The Great Gatsby (F. Scott Fitzgerald)

81nbyAfBiAL._SL1500_Filling in something of a gap in my literary acquaintance. For years I thought I actually had read this, but then I somehow realised that my memories of doing it in high school English around year 10 or 11 were completely wrong; I dimly recalled we were supposed to read it at some point but for whatever reason we never actually did so. I do recall reading a bit of it back then—up to about the beginning of the second chapter, cos I recalled the ludicrous giant spectacles—but certainly never finished it. Can’t recall why the school gave it to us if we weren’t going to study it. WHATEVER. The point is that, now, on January 10 2016, I have finally read The Great Gatsby, some 25 or 26 years after we may or may not have been supposed to do it at school. Was it worth the wait? Um… not really…

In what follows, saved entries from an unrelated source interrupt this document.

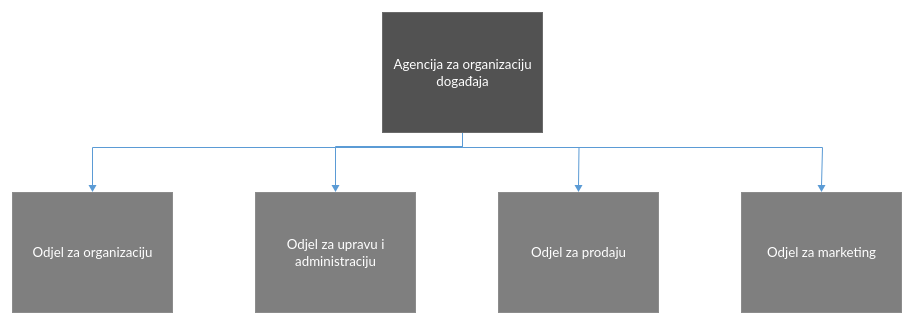
<!DOCTYPE html>
<html lang="hr">
<head>
<meta charset="utf-8">
<title>Organizacijska struktura</title>
<style>
:root {
  --paper: #ffffff;
  --root-fill: #525252;
  --root-edge: #6b6b6b;
  --unit-fill: #7f7f7f;
  --unit-edge: #8c8c8c;
  --label: #ffffff;
  --connector: #5b9bd5;
}
* { box-sizing: border-box; margin: 0; }
body {
  width: 914px;
  height: 325px;
  overflow: hidden;
  background: var(--paper);
}
.org-chart {
  position: relative;
  width: 914px;
  height: 325px;
  font: 400 13.3px/17px Lato, "Open Sans", sans-serif;
  color: var(--label);
}
.node {
  display: flex;
  align-items: center;
  justify-content: center;
  width: 161px;
  height: 121px;
  text-align: center;
  white-space: nowrap;
  border: 1px solid var(--unit-edge);
  background: var(--unit-fill);
}
.node-root {
  position: absolute;
  left: 382px;
  top: 12px;
  border-color: var(--root-edge);
  background: var(--root-fill);
}
.departments {
  position: absolute;
  left: 12px;
  top: 192px;
  display: flex;
  gap: 82px;
  padding: 0;
  list-style: none;
}
.connectors {
  position: absolute;
  left: 0;
  top: 0;
  fill: none;
  stroke: var(--connector);
}
.arrowhead { fill: var(--connector); stroke: none; }
</style>
</head>
<body>
<main class="org-chart">
  <svg class="connectors" width="914" height="325" viewBox="0 0 914 325" aria-hidden="true">
    <defs>
      <polygon id="arrowhead" class="arrowhead" points="-4,185 4,185 0,192"/>
    </defs>
    <path d="M462.5 133V147.5H92.5V186"/>
    <path d="M462.5 146.5H335.5V186"/>
    <path d="M462.5 147.5H579L578.5 186"/>
    <path d="M462.5 147.5H822.5L821.5 186"/>
    <use href="#arrowhead" x="92.5"/>
    <use href="#arrowhead" x="335.5"/>
    <use href="#arrowhead" x="578.5"/>
    <use href="#arrowhead" x="821.5"/>
  </svg>
  <div class="node node-root"><p>Agencija za organizaciju<br>događaja</p></div>
  <ul class="departments">
    <li class="node">Odjel za organizaciju</li>
    <li class="node"><p>Odjel za upravu i<br>administraciju</p></li>
    <li class="node">Odjel za prodaju</li>
    <li class="node">Odjel za marketing</li>
  </ul>
</main>
</body>
</html>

I was interested to learn that Gatsby‘s place in literature as “the Great American Novel” wasn’t always as secure as it is these days; though it was filmed in 1926 (said film no longer known to exist), the book drew middling reviews in its day and sold comparatively poorly, and its reputation didn’t pick up until Fitzgerald was no longer around to enjoy his belated success. I’m a bit puzzled as to quite why it did obtain that success; basically I just felt there was something kind of cold and dull at the core of it. It is, to be sure, eminently well-written (though Fitzgerald meant the book as a self-consciously “literary” work as opposed to his “commercial” short stories and it does tend to feel that way at times), perfectly readable, and I was able to get through it in one day (it’s not particularly long). I just don’t think I actually felt anything for any of the characters; Gatsby himself just seemed pathetic rather than the tragic character Fitzgerald evidently wanted him to appear as. As far as great 1920s romances go, I think I’ll stick with Herr Murnau’s Sunrise

Advertisements

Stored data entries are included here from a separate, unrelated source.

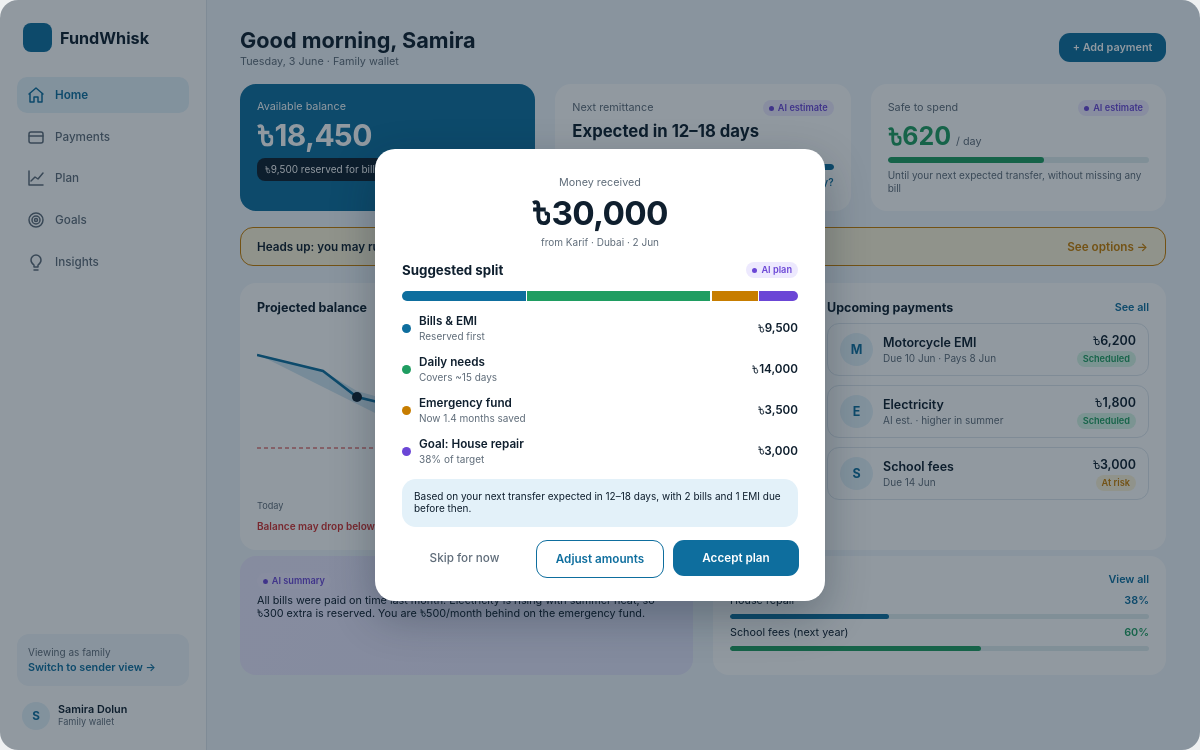
<!DOCTYPE html>
<html lang="en">
<head>
<meta charset="utf-8">
<title>Family wallet dashboard</title>
<style>
:root{--ink:#0f1f2e;--muted:#5f6c79;--blue:#0e6e9e;--sky:#e3f1f9;--green:#1f9d61;--mint:#d6f5e4;--amber:#c77d00;--cream:#fdf3d8;--violet:#6b46d6;--lilac:#ede9fe;--red:#d03030;--page:#f0f5fa;--card:#fff;--line:#dde5ec;--scrim:rgba(12,29,45,.45)}
*{box-sizing:border-box;margin:0;padding:0}
html,body{width:1200px;height:750px;overflow:hidden;background:#eef0f1}
body{font:10.8px/14px Inter,"Noto Sans",sans-serif;color:var(--ink);white-space:nowrap}
a{color:var(--blue);text-decoration:none;font-weight:600}
ul{list-style:none}
.app{position:relative;display:flex;width:1200px;height:750px;background:var(--page);border-radius:18px;overflow:hidden}
.row{display:flex;justify-content:space-between;align-items:center}
.muted{color:var(--muted)}
.small{font-size:10px}
.taka{width:.54em;height:.76em;fill:none;stroke:currentColor;stroke-width:2.6;vertical-align:-.02em;margin-right:.04em;overflow:visible}
.bold-taka .taka{stroke-width:3.6}
.avatar{display:grid;place-items:center;border-radius:50%;background:var(--sky);color:var(--blue);font-weight:700}
.tag{display:flex;align-items:center;gap:4px;height:16px;padding:0 6px;border-radius:8px;background:var(--lilac);color:var(--violet);font-size:9.2px;font-weight:600}
.tag::before{content:"";width:5px;height:5px;border-radius:50%;background:currentColor}

.sidebar{width:207px;padding:23px 17px 20px;display:flex;flex-direction:column;background:var(--card);border-right:1px solid var(--line)}
.brand{display:flex;align-items:center;gap:8px;height:29px;margin:0 0 25px 6px;font-size:16.2px;font-weight:700}
.brand-mark{width:29px;height:29px;border-radius:8px;background:var(--blue)}
.nav{display:grid;gap:5.7px}
.nav a{display:flex;align-items:center;gap:10px;height:36px;padding-left:10px;border-radius:10px;color:var(--muted);font-size:11.7px;font-weight:500}
.nav .current{background:var(--sky);color:var(--blue);font-weight:600}
.nav svg{width:18px;height:18px;fill:none;stroke:currentColor;stroke-width:1.5;stroke-linejoin:round;stroke-linecap:round}
.view-switch{margin-top:auto;height:52px;padding:10px 11px;border-radius:12px;background:var(--page);line-height:16px}
.user{display:flex;align-items:center;gap:8px;margin:16px 0 0 5px;height:28px}
.user .avatar{width:28px;height:28px;font-size:11.7px}
.user strong{display:block;font-size:10.8px;line-height:12px;font-weight:600}
.user small{display:block;font-size:9.2px;line-height:12px}

.main{width:993px;padding:0 34px 0 33px}
.topbar{height:84px;padding-top:27px;align-items:flex-start}
.topbar h1{font-size:21.7px;line-height:26px;font-weight:700}
.topbar p{line-height:17px}
.button{display:grid;place-items:center;border-radius:11px;background:var(--blue);color:#fff;font-weight:600}
.topbar .button{width:107px;height:29px;margin-top:6px}
.board{display:grid;grid-template-rows:126px 39px 256px 110px;gap:17px}
.card{position:relative;background:var(--card);border-radius:16px;padding:17px}
.stats{display:grid;grid-template-columns:repeat(3,1fr);gap:20px}
.stats .card{padding-top:16px}
.balance{background:var(--blue);color:#fff}
.balance .amount{font-size:30px;line-height:36px;font-weight:700;letter-spacing:-.02em;margin:3px 0 5px}
.reserved{display:inline-block;height:23px;padding:0 8px;border-radius:8px;background:var(--ink);font-size:10px;line-height:23px}
.stats h2{font-size:16.7px;line-height:20px;font-weight:700;margin:5px 0 23px}
.meter{height:6px;border-radius:3px;background:#e0ecee;overflow:hidden}
.meter i{display:block;height:100%;border-radius:3px;background:var(--blue)}
.meter .positive{background:var(--green)}
.why{text-align:right;margin-top:5px;font-size:10px}
.safe .amount{display:flex;align-items:baseline;gap:5px;height:30px;margin:5px 0 6px;line-height:30px;color:var(--green)}
.safe .amount b{font-size:25px}
.safe .note{font-size:10px;line-height:12.5px;margin-top:6px;white-space:normal}
.alert{padding:0 17px 0 16px;border:1px solid var(--amber);border-radius:13px;background:var(--cream);font-size:11.7px;font-weight:600}
.alert a{color:var(--amber)}
.forecast{display:grid;grid-template-columns:550px 356px;gap:20px}
h3{font-size:12.5px;line-height:16px;font-weight:700}
.chart{display:block;width:516px;height:160px;margin:13px 0 10px}
.forecast .axis{font-size:9.2px;line-height:14px}
.forecast .warning{font-size:10px;line-height:14px;margin-top:6px;color:var(--red);font-weight:600}
.payments{display:grid;gap:9px;margin-top:7px}
.payments li{display:flex;align-items:center;height:53px;padding:0 12px;border:1px solid var(--line);border-radius:12px}
.payments .avatar{width:33px;height:33px;margin-right:10px;font-size:12.5px}
.payments strong{display:block;font-size:12.5px;line-height:17px;font-weight:600}
.payments .due{font-size:10px;line-height:15px}
.payments .cost{margin-left:auto;text-align:right}
.status{display:inline-block;height:16px;padding:0 6px;border-radius:8px;background:var(--mint);color:var(--green);font-size:9.2px;line-height:16px;font-weight:600;vertical-align:top;margin-top:2px}
.status.risk{background:var(--cream);color:var(--amber)}
.overview{display:grid;grid-template-columns:1fr 1fr;gap:20px}
.summary{background:linear-gradient(120deg,#ebe6fd,#e4e4fa)}
.summary .tag{width:74px}
.summary p{line-height:13px;margin-top:5px}
.goals .row{height:14px;margin-bottom:6px}
.goals .row:first-child{margin-bottom:7px}
.goals .meter{height:5px;margin-bottom:7px}
.goals b{font-weight:600;color:var(--blue)}
.goals .ahead{color:var(--green)}

.scrim{position:absolute;inset:0;background:var(--scrim)}
.dialog{position:absolute;left:375px;top:149px;width:450px;height:452px;padding:27px 27px 0;border-radius:20px;background:var(--card);box-shadow:0 16px 44px rgba(10,25,40,.3)}
.received{text-align:center}
.received .amount{font-size:33.3px;line-height:40px;font-weight:700;letter-spacing:-.02em;margin:3px 0 2px}
.dialog .split-title{height:16px;margin-top:13px}
.split-title h2{font-size:13.3px;font-weight:700}
.split-bar{display:grid;grid-template-columns:124fr 183fr 46fr 39fr;gap:1.5px;height:10px;margin-top:13px;border-radius:5px;overflow:hidden}
.bills{background:var(--blue)}.needs{background:var(--green)}.emergency{background:var(--amber)}.repair{background:var(--violet)}
.split-list{margin-top:7px}
.split-list li{display:flex;align-items:center;gap:8px;height:40.9px}
.split-list i{width:9px;height:9px;border-radius:50%}
.split-list b{font-size:11.7px;font-weight:600}
.split-list span{display:block;font-size:10px}
.split-list .share{margin-left:auto}
.basis{height:48px;margin-top:7px;padding:11px 12px;border-radius:14px;background:var(--sky);font-size:10px;line-height:12.5px;white-space:normal}
.actions{display:grid;grid-template-columns:125px 128px 126px;gap:9px;margin-top:13px;align-items:start;font-size:11.7px}
.actions .button{height:36px;border-radius:11px}
.actions .quiet{background:none;color:var(--muted);font-weight:500}
.actions .outline{height:38px;background:none;border:1.5px solid var(--blue);color:var(--blue)}
</style>
</head>
<body>
<svg width="0" height="0" style="position:absolute" aria-hidden="true">
<defs><symbol id="taka" viewBox="0 0 17 24"><path d="M1 3Q6 0 6 6V16Q6 22 11 22Q16 22 16 16Q16 12 12 13M1 9H13"/></symbol></defs>
</svg>
<div class="app">
<aside class="sidebar">
<div class="brand"><span class="brand-mark"></span>FundWhisk</div>
<nav class="nav">
<a class="current" href="#"><svg viewBox="0 0 18 18"><path d="M2 8L9 2L16 8M3 7V16H7V11H11V16H15V7"/></svg>Home</a>
<a href="#"><svg viewBox="0 0 18 18"><rect x="2" y="4" width="14" height="11" rx="2"/><path d="M2 8H16"/></svg>Payments</a>
<a href="#"><svg viewBox="0 0 18 18"><path d="M2 2V16H16M4 12L8 8L11 10L16 4"/></svg>Plan</a>
<a href="#"><svg viewBox="0 0 18 18"><circle cx="9" cy="9" r="7"/><circle cx="9" cy="9" r="4"/><circle cx="9" cy="9" r="1.5"/></svg>Goals</a>
<a href="#"><svg viewBox="0 0 18 18"><path d="M7 14V12Q4 10 4 7A5 5 0 0 1 14 7Q14 10 11 12V14ZM7 17H11"/></svg>Insights</a>
</nav>
<div class="view-switch"><p class="muted small">Viewing as family</p><a href="#">Switch to sender view →</a></div>
<div class="user"><span class="avatar">S</span><div><strong>Samira Dolun</strong><small class="muted">Family wallet</small></div></div>
</aside>

<main class="main">
<header class="topbar row">
<div><h1>Good morning, Samira</h1><p class="muted">Tuesday, 3 June · Family wallet</p></div>
<a class="button" href="#">+ Add payment</a>
</header>
<div class="board">
<section class="stats">
<article class="card balance">
<p>Available balance</p>
<p class="amount bold-taka"><svg class="taka" role="img" aria-label="Taka"><use href="#taka"/></svg>18,450</p>
<p class="reserved"><svg class="taka" role="img" aria-label="Taka"><use href="#taka"/></svg>9,500 reserved for bills</p>
</article>
<article class="card">
<div class="row"><span class="muted">Next remittance</span><span class="tag">AI estimate</span></div>
<h2>Expected in 12–18 days</h2>
<div class="meter"><i></i></div>
<p class="why"><a href="#">Why?</a></p>
</article>
<article class="card safe">
<div class="row"><span class="muted">Safe to spend</span><span class="tag">AI estimate</span></div>
<p class="amount"><b class="bold-taka"><svg class="taka" role="img" aria-label="Taka"><use href="#taka"/></svg>620</b><span class="muted">/ day</span></p>
<div class="meter"><i class="positive" style="width:60%"></i></div>
<p class="note muted">Until your next expected transfer, without missing any bill</p>
</article>
</section>

<section class="alert row"><span>Heads up: you may run short</span><a href="#">See options →</a></section>

<section class="forecast">
<article class="card">
<h3>Projected balance</h3>
<svg class="chart" viewBox="0 0 516 160" role="img" aria-label="Projected balance falling towards the minimum">
<path d="M0 25L66 42L100 62L150 76V100L66 58Z" fill="#cfe5f1"/>
<path d="M0 26L66 42L100 68L150 80" fill="none" stroke="#0e6e9e" stroke-width="2.5"/>
<path d="M0 119H516" stroke="#d03030" stroke-dasharray="4 3"/>
<circle cx="100" cy="68" r="5" fill="#0f1f2e"/>
</svg>
<p class="axis muted">Today</p>
<p class="warning">Balance may drop below</p>
</article>
<article class="card">
<div class="row"><h3>Upcoming payments</h3><a href="#">See all</a></div>
<ul class="payments">
<li><span class="avatar">M</span><div><strong>Motorcycle EMI</strong><span class="due muted">Due 10 Jun · Pays 8 Jun</span></div><div class="cost"><strong><svg class="taka" role="img" aria-label="Taka"><use href="#taka"/></svg>6,200</strong><span class="status">Scheduled</span></div></li>
<li><span class="avatar">E</span><div><strong>Electricity</strong><span class="due muted">AI est. · higher in summer</span></div><div class="cost"><strong><svg class="taka" role="img" aria-label="Taka"><use href="#taka"/></svg>1,800</strong><span class="status">Scheduled</span></div></li>
<li><span class="avatar">S</span><div><strong>School fees</strong><span class="due muted">Due 14 Jun</span></div><div class="cost"><strong><svg class="taka" role="img" aria-label="Taka"><use href="#taka"/></svg>3,000</strong><span class="status risk">At risk</span></div></li>
</ul>
</article>
</section>

<section class="overview">
<article class="card summary">
<span class="tag">AI summary</span>
<p>All bills were paid on time last month. Electricity is rising with summer heat, so<br><svg class="taka" role="img" aria-label="Taka"><use href="#taka"/></svg>300 extra is reserved. You are <svg class="taka" role="img" aria-label="Taka"><use href="#taka"/></svg>500/month behind on the emergency fund.</p>
</article>
<article class="card goals">
<div class="row"><h3>Goals</h3><a href="#">View all</a></div>
<div class="row"><span>House repair</span><b>38%</b></div>
<div class="meter"><i style="width:38%"></i></div>
<div class="row"><span>School fees (next year)</span><b class="ahead">60%</b></div>
<div class="meter"><i class="positive" style="width:60%"></i></div>
</article>
</section>
</div>
</main>

<div class="scrim"></div>
<section class="dialog" role="dialog" aria-label="Money received">
<div class="received">
<p class="muted">Money received</p>
<p class="amount bold-taka"><svg class="taka" role="img" aria-label="Taka"><use href="#taka"/></svg>30,000</p>
<p class="muted small">from Karif · Dubai · 2 Jun</p>
</div>
<div class="split-title row"><h2>Suggested split</h2><span class="tag">AI plan</span></div>
<div class="split-bar"><i class="bills"></i><i class="needs"></i><i class="emergency"></i><i class="repair"></i></div>
<ul class="split-list">
<li><i class="bills"></i><div><b>Bills &amp; EMI</b><span class="muted">Reserved first</span></div><b class="share"><svg class="taka" role="img" aria-label="Taka"><use href="#taka"/></svg>9,500</b></li>
<li><i class="needs"></i><div><b>Daily needs</b><span class="muted">Covers ~15 days</span></div><b class="share"><svg class="taka" role="img" aria-label="Taka"><use href="#taka"/></svg>14,000</b></li>
<li><i class="emergency"></i><div><b>Emergency fund</b><span class="muted">Now 1.4 months saved</span></div><b class="share"><svg class="taka" role="img" aria-label="Taka"><use href="#taka"/></svg>3,500</b></li>
<li><i class="repair"></i><div><b>Goal: House repair</b><span class="muted">38% of target</span></div><b class="share"><svg class="taka" role="img" aria-label="Taka"><use href="#taka"/></svg>3,000</b></li>
</ul>
<p class="basis">Based on your next transfer expected in 12–18 days, with 2 bills and 1 EMI due before then.</p>
<div class="actions"><a class="button quiet" href="#">Skip for now</a><a class="button outline" href="#">Adjust amounts</a><a class="button" href="#">Accept plan</a></div>
</section>
</div>
</body>
</html>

Leave a Reply

Fill in your details below or click an icon to log in:

WordPress.com Logo

You are commenting using your WordPress.com account. Log Out / Change )

Twitter picture

You are commenting using your Twitter account. Log Out / Change )

Facebook photo

You are commenting using your Facebook account. Log Out / Change )

Google+ photo

You are commenting using your Google+ account. Log Out / Change )

Connecting to %s

%d bloggers like this: